**About this exercise:** In the data below, find each line carrying the string "height" and copy it out.

**Record set:**

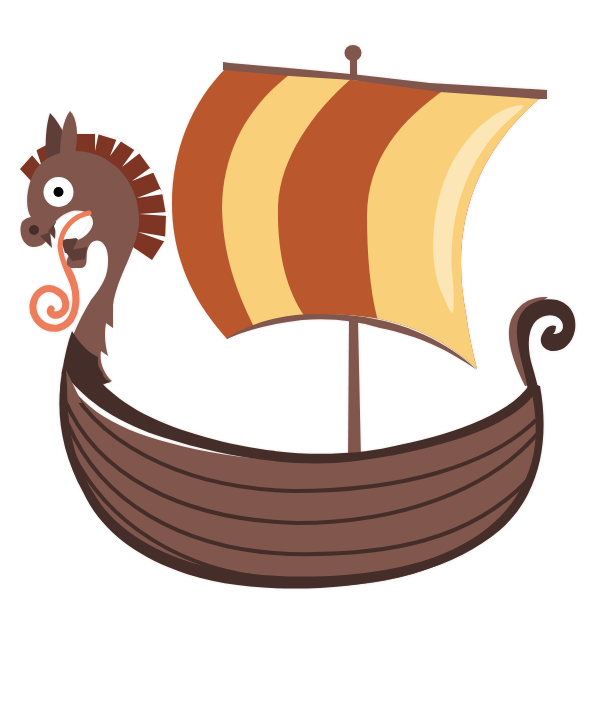
<!DOCTYPE html>
<html lang="en">
<head>
<meta charset="utf-8">
<title>Viking longship</title>
<style>
:root {
  --paper: #ffffff;
  --edge: #e4e2e1;
  --wood: #80564d;
  --wood-dark: #452e29;
  --wood-mid: #5f3e39;
  --mane: #7f3524;
  --rust: #bb572d;
  --sand: #facf79;
  --shine: #fde6b5;
  --tongue: #ee7d5c;
}
html, body { margin: 0; background: var(--paper); overflow: hidden; }
svg { display: block; width: 595px; height: 726px; }
.ship { filter: drop-shadow(0 0 1.5px var(--edge)); }
.wood { fill: var(--wood); }
.wood-dark { fill: var(--wood-dark); }
.wood-mid { fill: var(--wood-mid); }
.mane { fill: var(--mane); }
.rust { fill: var(--rust); }
.sand { fill: var(--sand); }
.shine { fill: var(--shine); }
.white { fill: var(--paper); }
.tongue { fill: none; stroke: var(--tongue); stroke-linecap: round; stroke-linejoin: round; }
.seam { fill: none; stroke: var(--wood-dark); stroke-width: 4; }
.gaps { fill: var(--paper); }
</style>
</head>
<body>
<svg viewBox="0 0 595 726" role="img" aria-label="Viking longship with a dragon head and striped sail">
  <defs>
    <clipPath id="sail-shape">
      <path d="M226 68L540 98C480 150 448 220 466 314Q470 343 477 369Q435 330 380 319Q340 312 302 316Q262 321 227 339C190 298 172 253 172 204C172 150 192 102 226 68Z"/>
    </clipPath>
    <clipPath id="hull-shape">
      <path d="M63 366C70 400 110 428 170 443C240 462 310 465 380 453C450 440 508 418 532 386C546 420 545 456 527 490C501 542 440 573 370 583C300 592 220 583 160 557C125 541 104 522 92 494C69 460 53 410 63 366Z"/>
    </clipPath>
  </defs>

  <g class="ship">
    <g id="mast">
      <path class="wood" d="M349 320H358L361 460H348Z"/>
      <path class="wood" d="M350 55H357V80H350Z"/>
      <ellipse class="wood" cx="353" cy="53" rx="8.5" ry="8"/>
    </g>

    <g id="sail">
      <g clip-path="url(#sail-shape)">
        <rect class="rust" x="165" y="60" width="390" height="315"/>
        <path class="sand" d="M293 72C250 104 223 148 222 208C223 255 236 290 254 327L305 317C286 290 277 252 278 206C280 158 313 112 352 78Z"/>
        <path class="sand" d="M447 88C400 120 367 160 367 216C367 254 370 292 378 321L480 380L560 95Z"/>
        <path class="shine" d="M522 105C501 106 470 127 449 169C433 203 425 263 445 300Q449 312 453 313Q455 300 452 272C448 210 470 150 518 112Q525 106 522 105Z"/>
      </g>
      <path class="wood" d="M226 339C247 324 284 313 319 314C385 313 440 335 477 370C448 350 420 336 380 328Q345 317 302 320Q258 325 226 339Z"/>
      <path class="wood" d="M223 62L230 63L310 70L360 75L430 83L547 90V99L539 99L440 92L352 80L290 76L223 70Z"/>
    </g>

    <g id="stern">
      <path class="wood" d="M525 386C509 354 504 329 514 314C522 301 535 296 548 297L533 308C521 330 523 356 533 384Z"/>
      <path class="wood-dark" d="M528 390C524 365 512 338 519 318C525 303 542 297 557 300C571 304 577 316 575 330C572 345 562 352 551 351C542 349 538 341 543 333C546 327 551 324 556 326Q556 331 553 334C561 334 565 329 562 322C558 314 546 313 537 320C526 330 528 352 532 365Q537 382 540 396Z"/>
    </g>

    <g id="dragon">
      <g id="dragon-mane">
        <path class="mane" d="M20 169L37 150L56 140L77 134H97L120 141L139 153L153 172L162 192L166 215L165 240L152 260L130 245L90 160L32 182Z"/>
        <g class="gaps">
          <path d="M31 154L42 167L36 149Z"/>
          <path d="M95 131L95 151L99 132Z"/>
          <path d="M117 138L110 156L122 140Z"/>
          <path d="M135 149L122 167L140 153Z"/>
          <path d="M150 168L132 181L155 172Z"/>
          <path d="M160 189L137 198L164 194Z"/>
          <path d="M168 212L139 214L168 216Z"/>
          <path d="M168 237L138 232L166 242Z"/>
        </g>
      </g>
      <path class="wood-mid" d="M50 113C56 119 61 127 64 134L61 154L46 158C45 142 46 125 50 113Z"/>
      <path class="wood" d="M64 368C69 340 80 318 91 300C103 285 109 275 108 257C107 237 90 235 87 252C86 261 88 267 81 268H71C64 267 66 258 71 253L65 244C75 242 90 237 93 224C94 213 82 209 72 211C59 215 52 224 50 232Q47 247 33 247C22 246 18 231 22 222Q25 218 31 217C24 207 27 183 36 169C46 156 60 151 77 151C112 152 140 183 139 221C138 249 117 276 113 305V328L106 323C104 334 105 344 108 356L101 351C99 362 104 374 112 381L100 386L70 370Z"/>
      <path class="wood" d="M70 111C77 118 79 134 75 154L60 155C60 138 63 120 70 111Z"/>
      <g id="dragon-teeth" class="wood-mid">
        <path d="M40 236L52 248L50 232Z"/>
        <path d="M48 231L55 239L56 221Z"/>
        <path d="M61 239L78 239L72 252L66 253Z"/>
        <path d="M65 251L87 247L85 259L72 261Z"/>
      </g>
      <path class="white" d="M54 226C59 215 76 209 89 214C91 221 85 231 77 238L70 233L65 241L58 238Z"/>
      <path class="wood-mid" d="M61 240L77 238L71 251L65 253Z"/>
      <g id="dragon-tongue">
        <path class="tongue" stroke-width="5" d="M89 213C73 216 61 229 60 246C61 264 72 278 76 294"/>
        <path class="tongue" stroke-width="7" d="M68 270C81 294 78 323 58 328C43 330 32 318 33 305C35 291 47 285 57 291C67 296 69 309 60 314C54 317 48 313 51 309"/>
      </g>
      <ellipse class="wood-dark" cx="34" cy="230" rx="5" ry="5"/>
      <circle class="white" cx="58.500" cy="192" r="15"/>
      <circle cx="58.500" cy="192" r="5"/>
      <path class="wood-dark" d="M72 331C80 345 91 354 98 357Q97 367 102 372Q104 380 111 382L102 384L106 393L62 372Q66 347 72 331Z"/>
    </g>

    <g id="hull">
      <g clip-path="url(#hull-shape)">
        <rect class="wood" x="50" y="360" width="500" height="235"/>
        <g class="seam">
          <path d="M62 370C90 440 180 489 295 491C400 491 490 466 536 420"/>
          <path d="M64 398C95 474 180 520 297 523C400 523 490 490 538 433"/>
          <path d="M68 424C100 500 180 550 290 554C390 556 470 540 528 480"/>
          <path d="M72 452C105 520 180 575 290 580"/>
        </g>
      </g>
      <path class="wood-dark" d="M64 366C54 405 60 450 83 492C100 528 130 551 168 567C215 587 270 590 320 588C390 584 455 568 500 530C540 495 550 440 540 386L530 383C536 412 541 446 525 480C507 522 462 554 400 567C335 581 255 579 200 565C150 551 112 526 93 492C72 458 65 416 68 376Z"/>
      <path class="wood-dark" d="M65 363L97 378C125 409 160 424 205 437C260 453 330 460 390 447C445 436 508 417 530 384L539 387C528 408 497 427 455 440C415 452 375 460 335 463C270 466 210 452 165 438C120 424 86 402 65 374Z"/>
      <path class="wood" d="M66 370L68 403L82 403Z"/>
    </g>
  </g>
</svg>
</body>
</html>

**Result for this task:**
svg { display: block; width: 595px; height: 726px; }
        <rect class="rust" x="165" y="60" width="390" height="315"/>
        <rect class="wood" x="50" y="360" width="500" height="235"/>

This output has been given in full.